• _Exercise directions_
Would you output the entries below only from the line containing "244Q309 256 328" through the line containing "321Q551 334 549", exactly as they stand and with both ends included?

• _Records to use_
# # # # #

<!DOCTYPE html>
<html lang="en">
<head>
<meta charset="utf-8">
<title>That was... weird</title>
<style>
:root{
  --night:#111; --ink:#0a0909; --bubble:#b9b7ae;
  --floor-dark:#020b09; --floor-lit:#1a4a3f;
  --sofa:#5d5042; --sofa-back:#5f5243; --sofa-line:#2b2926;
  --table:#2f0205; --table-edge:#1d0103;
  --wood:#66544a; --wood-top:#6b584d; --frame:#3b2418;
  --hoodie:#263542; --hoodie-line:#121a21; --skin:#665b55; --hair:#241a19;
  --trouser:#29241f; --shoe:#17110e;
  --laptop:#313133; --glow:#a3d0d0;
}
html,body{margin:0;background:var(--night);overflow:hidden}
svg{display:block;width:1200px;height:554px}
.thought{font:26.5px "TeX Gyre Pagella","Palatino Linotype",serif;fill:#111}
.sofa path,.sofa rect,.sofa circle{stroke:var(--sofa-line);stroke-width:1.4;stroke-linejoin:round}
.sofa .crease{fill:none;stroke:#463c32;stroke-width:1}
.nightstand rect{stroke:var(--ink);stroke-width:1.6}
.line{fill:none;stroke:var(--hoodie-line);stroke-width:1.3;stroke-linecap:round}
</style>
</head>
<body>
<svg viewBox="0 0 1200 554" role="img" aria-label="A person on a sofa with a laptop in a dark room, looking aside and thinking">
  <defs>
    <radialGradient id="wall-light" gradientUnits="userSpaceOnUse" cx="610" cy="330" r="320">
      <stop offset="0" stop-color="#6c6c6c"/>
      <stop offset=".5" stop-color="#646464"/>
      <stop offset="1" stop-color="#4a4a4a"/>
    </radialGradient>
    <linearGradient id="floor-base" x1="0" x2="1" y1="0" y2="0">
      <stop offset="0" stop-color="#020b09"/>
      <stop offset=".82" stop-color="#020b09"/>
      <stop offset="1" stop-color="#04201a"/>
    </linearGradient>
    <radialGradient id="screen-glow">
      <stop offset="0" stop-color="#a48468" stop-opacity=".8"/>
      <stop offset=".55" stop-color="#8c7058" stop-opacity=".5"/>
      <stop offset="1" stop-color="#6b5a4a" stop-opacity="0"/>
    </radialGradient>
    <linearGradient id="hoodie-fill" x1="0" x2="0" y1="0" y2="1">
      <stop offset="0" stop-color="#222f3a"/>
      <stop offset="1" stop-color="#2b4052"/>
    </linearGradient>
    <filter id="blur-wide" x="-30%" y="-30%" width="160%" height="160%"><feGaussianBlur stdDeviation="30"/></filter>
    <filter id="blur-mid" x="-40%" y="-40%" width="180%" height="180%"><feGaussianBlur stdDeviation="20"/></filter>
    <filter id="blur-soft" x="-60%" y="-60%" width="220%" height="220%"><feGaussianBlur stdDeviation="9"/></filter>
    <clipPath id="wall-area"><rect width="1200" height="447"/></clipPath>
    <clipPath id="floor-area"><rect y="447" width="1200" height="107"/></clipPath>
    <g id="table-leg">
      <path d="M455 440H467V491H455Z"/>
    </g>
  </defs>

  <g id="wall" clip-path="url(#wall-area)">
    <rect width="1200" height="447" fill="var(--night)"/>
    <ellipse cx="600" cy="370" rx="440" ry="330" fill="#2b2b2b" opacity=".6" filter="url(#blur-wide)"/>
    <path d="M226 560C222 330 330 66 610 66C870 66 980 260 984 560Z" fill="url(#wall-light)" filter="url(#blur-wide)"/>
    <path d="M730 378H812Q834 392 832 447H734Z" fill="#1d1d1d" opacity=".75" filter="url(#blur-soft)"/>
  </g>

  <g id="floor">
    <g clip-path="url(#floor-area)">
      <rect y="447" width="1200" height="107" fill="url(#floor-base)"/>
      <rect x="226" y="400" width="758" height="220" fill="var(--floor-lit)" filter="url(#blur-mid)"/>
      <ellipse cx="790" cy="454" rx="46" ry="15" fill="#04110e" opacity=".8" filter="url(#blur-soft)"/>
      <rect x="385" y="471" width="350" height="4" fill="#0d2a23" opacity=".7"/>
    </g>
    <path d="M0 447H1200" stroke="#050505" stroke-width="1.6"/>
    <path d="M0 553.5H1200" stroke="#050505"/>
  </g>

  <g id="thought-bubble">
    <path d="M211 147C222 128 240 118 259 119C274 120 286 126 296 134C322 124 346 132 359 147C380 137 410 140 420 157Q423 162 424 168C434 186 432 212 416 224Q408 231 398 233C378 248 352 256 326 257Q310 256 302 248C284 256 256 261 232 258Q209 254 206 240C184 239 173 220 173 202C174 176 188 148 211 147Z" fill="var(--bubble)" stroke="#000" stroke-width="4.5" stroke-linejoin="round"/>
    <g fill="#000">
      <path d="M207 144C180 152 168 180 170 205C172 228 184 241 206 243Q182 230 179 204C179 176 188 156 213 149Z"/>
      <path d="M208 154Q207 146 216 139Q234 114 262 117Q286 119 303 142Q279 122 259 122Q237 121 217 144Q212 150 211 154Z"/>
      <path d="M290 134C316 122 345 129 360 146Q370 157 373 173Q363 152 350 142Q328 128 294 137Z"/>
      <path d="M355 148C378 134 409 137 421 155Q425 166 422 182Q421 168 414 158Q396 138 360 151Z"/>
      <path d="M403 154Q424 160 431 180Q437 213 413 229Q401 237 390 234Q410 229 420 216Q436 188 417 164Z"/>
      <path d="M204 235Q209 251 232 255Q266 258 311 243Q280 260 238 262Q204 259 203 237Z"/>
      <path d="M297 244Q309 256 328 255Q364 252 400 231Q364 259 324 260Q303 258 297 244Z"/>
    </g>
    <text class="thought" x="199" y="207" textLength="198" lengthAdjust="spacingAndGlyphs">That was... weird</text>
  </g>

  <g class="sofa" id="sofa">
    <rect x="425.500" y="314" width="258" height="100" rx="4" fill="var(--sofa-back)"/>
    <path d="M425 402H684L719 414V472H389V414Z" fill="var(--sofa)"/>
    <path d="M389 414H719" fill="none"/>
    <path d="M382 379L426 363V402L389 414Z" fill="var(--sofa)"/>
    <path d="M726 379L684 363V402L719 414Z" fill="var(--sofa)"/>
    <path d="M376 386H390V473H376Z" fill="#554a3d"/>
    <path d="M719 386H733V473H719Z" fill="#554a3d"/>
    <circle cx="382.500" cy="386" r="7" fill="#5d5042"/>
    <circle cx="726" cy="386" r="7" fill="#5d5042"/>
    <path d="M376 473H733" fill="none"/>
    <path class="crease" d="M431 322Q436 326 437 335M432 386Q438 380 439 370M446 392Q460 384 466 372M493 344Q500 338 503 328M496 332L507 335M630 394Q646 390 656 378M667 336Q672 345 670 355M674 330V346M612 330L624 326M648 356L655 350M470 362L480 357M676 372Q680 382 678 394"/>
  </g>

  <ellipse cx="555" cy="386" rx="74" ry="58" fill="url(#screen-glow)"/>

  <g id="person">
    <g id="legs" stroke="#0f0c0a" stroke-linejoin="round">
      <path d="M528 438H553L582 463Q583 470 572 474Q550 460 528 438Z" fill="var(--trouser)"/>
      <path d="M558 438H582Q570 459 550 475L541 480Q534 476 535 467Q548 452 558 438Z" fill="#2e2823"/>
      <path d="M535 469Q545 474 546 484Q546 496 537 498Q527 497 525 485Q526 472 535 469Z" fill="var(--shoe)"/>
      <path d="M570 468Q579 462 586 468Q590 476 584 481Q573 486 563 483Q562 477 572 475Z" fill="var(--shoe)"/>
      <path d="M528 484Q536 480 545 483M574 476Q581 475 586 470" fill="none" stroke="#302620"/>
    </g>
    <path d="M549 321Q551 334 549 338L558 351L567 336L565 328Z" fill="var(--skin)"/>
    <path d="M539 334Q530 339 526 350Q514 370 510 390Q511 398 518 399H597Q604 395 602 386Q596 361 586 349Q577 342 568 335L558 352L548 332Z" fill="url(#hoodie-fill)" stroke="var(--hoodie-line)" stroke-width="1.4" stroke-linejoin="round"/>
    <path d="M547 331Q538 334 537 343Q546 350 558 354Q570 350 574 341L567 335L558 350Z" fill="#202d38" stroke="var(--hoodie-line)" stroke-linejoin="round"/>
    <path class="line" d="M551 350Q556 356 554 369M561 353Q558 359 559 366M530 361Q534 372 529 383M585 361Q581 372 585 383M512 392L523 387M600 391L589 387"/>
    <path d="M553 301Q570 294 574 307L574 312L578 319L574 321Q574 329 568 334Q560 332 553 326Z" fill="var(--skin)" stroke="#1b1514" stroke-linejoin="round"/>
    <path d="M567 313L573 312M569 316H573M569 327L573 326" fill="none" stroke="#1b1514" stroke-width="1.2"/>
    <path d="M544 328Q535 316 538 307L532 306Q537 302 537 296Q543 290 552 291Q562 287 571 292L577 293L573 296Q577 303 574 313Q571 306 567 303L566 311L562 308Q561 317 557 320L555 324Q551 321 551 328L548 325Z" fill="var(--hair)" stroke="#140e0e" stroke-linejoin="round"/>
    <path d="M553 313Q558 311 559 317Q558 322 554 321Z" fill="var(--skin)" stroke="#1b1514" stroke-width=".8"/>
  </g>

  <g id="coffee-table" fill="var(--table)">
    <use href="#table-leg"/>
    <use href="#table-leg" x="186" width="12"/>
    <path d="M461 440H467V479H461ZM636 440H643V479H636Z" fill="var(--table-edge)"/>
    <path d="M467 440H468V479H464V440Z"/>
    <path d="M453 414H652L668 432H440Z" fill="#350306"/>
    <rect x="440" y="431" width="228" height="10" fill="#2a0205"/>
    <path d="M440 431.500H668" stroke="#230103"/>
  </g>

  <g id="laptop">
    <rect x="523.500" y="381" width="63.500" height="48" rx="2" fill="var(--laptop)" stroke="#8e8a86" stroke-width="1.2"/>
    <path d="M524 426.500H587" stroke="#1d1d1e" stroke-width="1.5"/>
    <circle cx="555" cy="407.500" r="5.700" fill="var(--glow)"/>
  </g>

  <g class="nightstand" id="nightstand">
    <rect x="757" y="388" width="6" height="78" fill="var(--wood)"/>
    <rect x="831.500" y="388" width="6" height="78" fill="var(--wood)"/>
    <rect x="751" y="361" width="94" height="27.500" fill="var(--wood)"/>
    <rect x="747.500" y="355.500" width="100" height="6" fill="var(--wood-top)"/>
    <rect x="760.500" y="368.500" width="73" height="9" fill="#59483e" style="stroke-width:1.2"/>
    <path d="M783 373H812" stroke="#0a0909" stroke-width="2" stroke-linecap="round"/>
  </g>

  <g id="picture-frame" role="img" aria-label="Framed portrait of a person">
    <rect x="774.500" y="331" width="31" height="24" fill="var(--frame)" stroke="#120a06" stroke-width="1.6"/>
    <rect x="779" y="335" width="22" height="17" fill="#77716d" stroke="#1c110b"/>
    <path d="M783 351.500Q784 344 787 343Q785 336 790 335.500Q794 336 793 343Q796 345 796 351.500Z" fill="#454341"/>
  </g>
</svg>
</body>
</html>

# # # # #

• _Response to this exercise_
      <path d="M297 244Q309 256 328 255Q364 252 400 231Q364 259 324 260Q303 258 297 244Z"/>
    </g>
    <text class="thought" x="199" y="207" textLength="198" lengthAdjust="spacingAndGlyphs">That was... weird</text>
  </g>

  <g class="sofa" id="sofa">
    <rect x="425.500" y="314" width="258" height="100" rx="4" fill="var(--sofa-back)"/>
    <path d="M425 402H684L719 414V472H389V414Z" fill="var(--sofa)"/>
    <path d="M389 414H719" fill="none"/>
    <path d="M382 379L426 363V402L389 414Z" fill="var(--sofa)"/>
    <path d="M726 379L684 363V402L719 414Z" fill="var(--sofa)"/>
    <path d="M376 386H390V473H376Z" fill="#554a3d"/>
    <path d="M719 386H733V473H719Z" fill="#554a3d"/>
    <circle cx="382.500" cy="386" r="7" fill="#5d5042"/>
    <circle cx="726" cy="386" r="7" fill="#5d5042"/>
    <path d="M376 473H733" fill="none"/>
    <path class="crease" d="M431 322Q436 326 437 335M432 386Q438 380 439 370M446 392Q460 384 466 372M493 344Q500 338 503 328M496 332L507 335M630 394Q646 390 656 378M667 336Q672 345 670 355M674 330V346M612 330L624 326M648 356L655 350M470 362L480 357M676 372Q680 382 678 394"/>
  </g>

  <ellipse cx="555" cy="386" rx="74" ry="58" fill="url(#screen-glow)"/>

  <g id="person">
    <g id="legs" stroke="#0f0c0a" stroke-linejoin="round">
      <path d="M528 438H553L582 463Q583 470 572 474Q550 460 528 438Z" fill="var(--trouser)"/>
      <path d="M558 438H582Q570 459 550 475L541 480Q534 476 535 467Q548 452 558 438Z" fill="#2e2823"/>
      <path d="M535 469Q545 474 546 484Q546 496 537 498Q527 497 525 485Q526 472 535 469Z" fill="var(--shoe)"/>
      <path d="M570 468Q579 462 586 468Q590 476 584 481Q573 486 563 483Q562 477 572 475Z" fill="var(--shoe)"/>
      <path d="M528 484Q536 480 545 483M574 476Q581 475 586 470" fill="none" stroke="#302620"/>
    </g>
    <path d="M549 321Q551 334 549 338L558 351L567 336L565 328Z" fill="var(--skin)"/>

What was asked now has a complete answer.